## Required work:
Pick out the lines below with "scale" and list them.

-------

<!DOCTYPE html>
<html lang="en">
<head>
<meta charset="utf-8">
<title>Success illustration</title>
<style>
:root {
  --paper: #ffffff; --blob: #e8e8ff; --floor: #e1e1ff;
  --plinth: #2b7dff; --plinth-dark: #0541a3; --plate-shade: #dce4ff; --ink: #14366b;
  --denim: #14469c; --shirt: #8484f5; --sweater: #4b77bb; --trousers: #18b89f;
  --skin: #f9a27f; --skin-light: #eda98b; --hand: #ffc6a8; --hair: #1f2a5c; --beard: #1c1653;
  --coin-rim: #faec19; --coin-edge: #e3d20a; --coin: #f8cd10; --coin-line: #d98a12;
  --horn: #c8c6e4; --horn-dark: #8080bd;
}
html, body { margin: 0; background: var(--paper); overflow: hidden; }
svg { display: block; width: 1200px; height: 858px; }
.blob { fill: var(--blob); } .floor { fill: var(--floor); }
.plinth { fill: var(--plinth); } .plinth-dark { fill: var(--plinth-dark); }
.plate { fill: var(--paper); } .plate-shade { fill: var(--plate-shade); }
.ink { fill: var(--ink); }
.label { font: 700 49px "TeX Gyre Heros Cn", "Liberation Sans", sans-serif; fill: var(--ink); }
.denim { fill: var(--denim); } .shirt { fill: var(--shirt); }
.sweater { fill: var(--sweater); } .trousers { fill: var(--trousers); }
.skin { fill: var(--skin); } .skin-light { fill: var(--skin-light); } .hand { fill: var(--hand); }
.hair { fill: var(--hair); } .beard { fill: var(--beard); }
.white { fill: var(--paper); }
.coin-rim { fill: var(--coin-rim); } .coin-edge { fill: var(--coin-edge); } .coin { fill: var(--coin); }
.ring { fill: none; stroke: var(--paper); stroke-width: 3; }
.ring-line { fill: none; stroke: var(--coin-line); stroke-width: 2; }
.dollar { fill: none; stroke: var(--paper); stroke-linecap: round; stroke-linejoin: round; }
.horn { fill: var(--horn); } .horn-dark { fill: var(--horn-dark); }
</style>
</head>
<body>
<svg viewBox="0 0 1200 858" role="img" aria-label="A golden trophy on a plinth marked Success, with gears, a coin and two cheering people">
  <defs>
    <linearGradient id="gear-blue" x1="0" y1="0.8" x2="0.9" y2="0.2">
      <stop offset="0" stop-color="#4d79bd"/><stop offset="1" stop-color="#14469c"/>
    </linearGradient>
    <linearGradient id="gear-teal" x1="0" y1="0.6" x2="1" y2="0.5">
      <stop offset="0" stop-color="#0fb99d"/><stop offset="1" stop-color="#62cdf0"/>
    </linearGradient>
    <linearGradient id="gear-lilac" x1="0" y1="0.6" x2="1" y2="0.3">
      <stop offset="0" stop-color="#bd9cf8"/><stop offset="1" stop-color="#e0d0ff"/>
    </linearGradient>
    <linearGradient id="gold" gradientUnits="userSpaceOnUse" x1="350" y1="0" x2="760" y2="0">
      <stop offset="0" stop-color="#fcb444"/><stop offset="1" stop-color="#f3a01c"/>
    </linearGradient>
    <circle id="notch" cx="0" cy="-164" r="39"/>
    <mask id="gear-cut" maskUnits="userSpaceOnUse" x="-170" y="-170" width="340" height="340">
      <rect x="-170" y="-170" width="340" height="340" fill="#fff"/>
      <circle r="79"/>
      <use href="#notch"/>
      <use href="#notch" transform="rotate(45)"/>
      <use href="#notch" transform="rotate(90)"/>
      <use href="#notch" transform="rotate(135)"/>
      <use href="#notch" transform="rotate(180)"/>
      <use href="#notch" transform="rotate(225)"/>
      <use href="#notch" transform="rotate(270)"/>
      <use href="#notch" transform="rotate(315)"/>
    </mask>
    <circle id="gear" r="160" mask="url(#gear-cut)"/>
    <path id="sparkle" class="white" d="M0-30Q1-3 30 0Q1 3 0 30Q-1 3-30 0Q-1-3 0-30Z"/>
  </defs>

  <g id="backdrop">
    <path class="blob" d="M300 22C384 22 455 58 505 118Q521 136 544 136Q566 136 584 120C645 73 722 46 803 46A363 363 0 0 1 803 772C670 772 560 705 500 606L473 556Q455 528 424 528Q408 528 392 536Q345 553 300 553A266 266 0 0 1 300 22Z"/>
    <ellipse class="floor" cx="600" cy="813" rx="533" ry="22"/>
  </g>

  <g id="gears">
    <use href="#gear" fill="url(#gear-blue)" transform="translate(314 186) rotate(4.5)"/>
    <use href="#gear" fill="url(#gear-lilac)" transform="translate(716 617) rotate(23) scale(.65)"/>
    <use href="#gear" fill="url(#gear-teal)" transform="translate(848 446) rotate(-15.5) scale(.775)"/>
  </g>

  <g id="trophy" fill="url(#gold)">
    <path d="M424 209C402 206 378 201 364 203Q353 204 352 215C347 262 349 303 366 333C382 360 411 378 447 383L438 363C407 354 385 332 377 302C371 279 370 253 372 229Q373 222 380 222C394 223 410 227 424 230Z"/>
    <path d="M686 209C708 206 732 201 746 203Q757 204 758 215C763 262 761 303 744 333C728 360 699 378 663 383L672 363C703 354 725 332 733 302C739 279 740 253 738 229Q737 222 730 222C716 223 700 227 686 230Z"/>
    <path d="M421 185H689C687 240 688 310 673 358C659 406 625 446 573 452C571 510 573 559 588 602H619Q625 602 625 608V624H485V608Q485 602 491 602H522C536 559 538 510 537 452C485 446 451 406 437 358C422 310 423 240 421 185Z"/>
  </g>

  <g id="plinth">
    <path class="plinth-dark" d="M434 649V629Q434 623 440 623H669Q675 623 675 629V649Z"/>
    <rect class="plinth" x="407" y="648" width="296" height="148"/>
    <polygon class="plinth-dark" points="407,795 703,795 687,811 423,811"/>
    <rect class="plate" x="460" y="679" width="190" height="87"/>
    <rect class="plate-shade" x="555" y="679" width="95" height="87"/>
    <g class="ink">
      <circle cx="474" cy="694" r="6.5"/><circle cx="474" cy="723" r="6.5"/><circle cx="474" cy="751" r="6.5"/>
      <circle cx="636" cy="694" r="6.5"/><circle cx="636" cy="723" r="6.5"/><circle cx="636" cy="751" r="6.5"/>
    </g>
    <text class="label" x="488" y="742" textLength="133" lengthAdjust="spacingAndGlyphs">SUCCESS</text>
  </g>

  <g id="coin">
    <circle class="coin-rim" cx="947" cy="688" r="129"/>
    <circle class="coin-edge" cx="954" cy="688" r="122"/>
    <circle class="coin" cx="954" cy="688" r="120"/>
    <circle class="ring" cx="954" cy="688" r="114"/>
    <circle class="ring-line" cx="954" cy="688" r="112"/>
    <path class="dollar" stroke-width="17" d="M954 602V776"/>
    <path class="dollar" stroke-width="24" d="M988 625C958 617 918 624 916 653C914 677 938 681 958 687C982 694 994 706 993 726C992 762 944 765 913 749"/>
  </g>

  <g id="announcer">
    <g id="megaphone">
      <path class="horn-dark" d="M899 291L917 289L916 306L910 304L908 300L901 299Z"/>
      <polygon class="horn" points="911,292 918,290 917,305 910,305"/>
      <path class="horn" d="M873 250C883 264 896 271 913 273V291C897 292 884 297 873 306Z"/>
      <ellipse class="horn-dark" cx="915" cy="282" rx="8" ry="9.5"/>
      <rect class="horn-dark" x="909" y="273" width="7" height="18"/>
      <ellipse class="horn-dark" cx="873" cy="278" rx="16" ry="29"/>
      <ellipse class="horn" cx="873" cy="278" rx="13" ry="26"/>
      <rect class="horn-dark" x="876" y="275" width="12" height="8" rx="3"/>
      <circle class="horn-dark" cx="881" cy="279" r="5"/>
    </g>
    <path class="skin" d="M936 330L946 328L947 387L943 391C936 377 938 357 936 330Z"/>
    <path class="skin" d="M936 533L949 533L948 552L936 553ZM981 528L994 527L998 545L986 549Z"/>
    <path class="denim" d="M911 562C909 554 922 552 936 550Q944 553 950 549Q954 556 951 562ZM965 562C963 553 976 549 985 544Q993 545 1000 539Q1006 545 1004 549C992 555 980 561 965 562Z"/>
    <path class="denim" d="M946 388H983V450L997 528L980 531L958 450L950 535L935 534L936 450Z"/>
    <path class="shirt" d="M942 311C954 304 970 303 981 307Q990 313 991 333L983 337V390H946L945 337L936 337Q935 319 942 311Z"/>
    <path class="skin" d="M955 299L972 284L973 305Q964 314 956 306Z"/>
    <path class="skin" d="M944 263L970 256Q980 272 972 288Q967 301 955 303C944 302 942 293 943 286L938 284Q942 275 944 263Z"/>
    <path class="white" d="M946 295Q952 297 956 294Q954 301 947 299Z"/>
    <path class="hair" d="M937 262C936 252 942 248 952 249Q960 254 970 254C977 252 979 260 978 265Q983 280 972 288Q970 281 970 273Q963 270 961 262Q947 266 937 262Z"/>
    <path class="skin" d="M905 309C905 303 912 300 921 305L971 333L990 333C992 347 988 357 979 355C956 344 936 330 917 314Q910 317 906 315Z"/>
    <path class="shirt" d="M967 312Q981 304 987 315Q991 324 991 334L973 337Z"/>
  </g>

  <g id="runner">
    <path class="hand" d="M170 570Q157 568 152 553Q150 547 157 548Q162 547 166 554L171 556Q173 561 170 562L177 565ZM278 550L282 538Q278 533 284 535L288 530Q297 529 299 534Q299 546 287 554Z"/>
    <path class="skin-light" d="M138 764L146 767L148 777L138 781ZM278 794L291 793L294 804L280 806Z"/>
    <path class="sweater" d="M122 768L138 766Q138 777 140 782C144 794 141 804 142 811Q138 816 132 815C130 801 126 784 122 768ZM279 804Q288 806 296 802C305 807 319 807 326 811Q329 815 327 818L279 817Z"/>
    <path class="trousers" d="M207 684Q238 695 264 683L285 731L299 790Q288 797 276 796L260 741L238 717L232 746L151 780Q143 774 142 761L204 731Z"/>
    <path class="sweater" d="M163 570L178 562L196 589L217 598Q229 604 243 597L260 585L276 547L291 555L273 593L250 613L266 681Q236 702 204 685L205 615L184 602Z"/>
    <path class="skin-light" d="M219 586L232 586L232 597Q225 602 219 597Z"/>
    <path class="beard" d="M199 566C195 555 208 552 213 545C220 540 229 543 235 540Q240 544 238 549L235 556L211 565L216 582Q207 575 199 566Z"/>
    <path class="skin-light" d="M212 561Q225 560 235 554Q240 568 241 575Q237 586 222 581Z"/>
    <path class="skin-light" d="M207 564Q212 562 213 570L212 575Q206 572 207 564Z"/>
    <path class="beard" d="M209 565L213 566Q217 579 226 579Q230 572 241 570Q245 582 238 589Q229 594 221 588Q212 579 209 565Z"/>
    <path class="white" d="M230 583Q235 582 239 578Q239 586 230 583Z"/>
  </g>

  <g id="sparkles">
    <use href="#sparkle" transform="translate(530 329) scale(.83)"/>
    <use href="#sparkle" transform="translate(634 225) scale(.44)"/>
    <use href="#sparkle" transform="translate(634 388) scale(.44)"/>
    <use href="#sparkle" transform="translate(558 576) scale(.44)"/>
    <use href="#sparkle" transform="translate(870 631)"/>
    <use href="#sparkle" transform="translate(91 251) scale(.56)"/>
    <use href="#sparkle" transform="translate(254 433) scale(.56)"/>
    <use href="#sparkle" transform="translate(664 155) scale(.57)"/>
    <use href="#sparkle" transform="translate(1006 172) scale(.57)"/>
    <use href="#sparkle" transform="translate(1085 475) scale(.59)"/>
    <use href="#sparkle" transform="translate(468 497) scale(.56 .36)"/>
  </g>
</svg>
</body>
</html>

-------

## Result of this exercise:
    <use href="#gear" fill="url(#gear-lilac)" transform="translate(716 617) rotate(23) scale(.65)"/>
    <use href="#gear" fill="url(#gear-teal)" transform="translate(848 446) rotate(-15.5) scale(.775)"/>
    <use href="#sparkle" transform="translate(530 329) scale(.83)"/>
    <use href="#sparkle" transform="translate(634 225) scale(.44)"/>
    <use href="#sparkle" transform="translate(634 388) scale(.44)"/>
    <use href="#sparkle" transform="translate(558 576) scale(.44)"/>
    <use href="#sparkle" transform="translate(91 251) scale(.56)"/>
    <use href="#sparkle" transform="translate(254 433) scale(.56)"/>
    <use href="#sparkle" transform="translate(664 155) scale(.57)"/>
    <use href="#sparkle" transform="translate(1006 172) scale(.57)"/>
    <use href="#sparkle" transform="translate(1085 475) scale(.59)"/>
    <use href="#sparkle" transform="translate(468 497) scale(.56 .36)"/>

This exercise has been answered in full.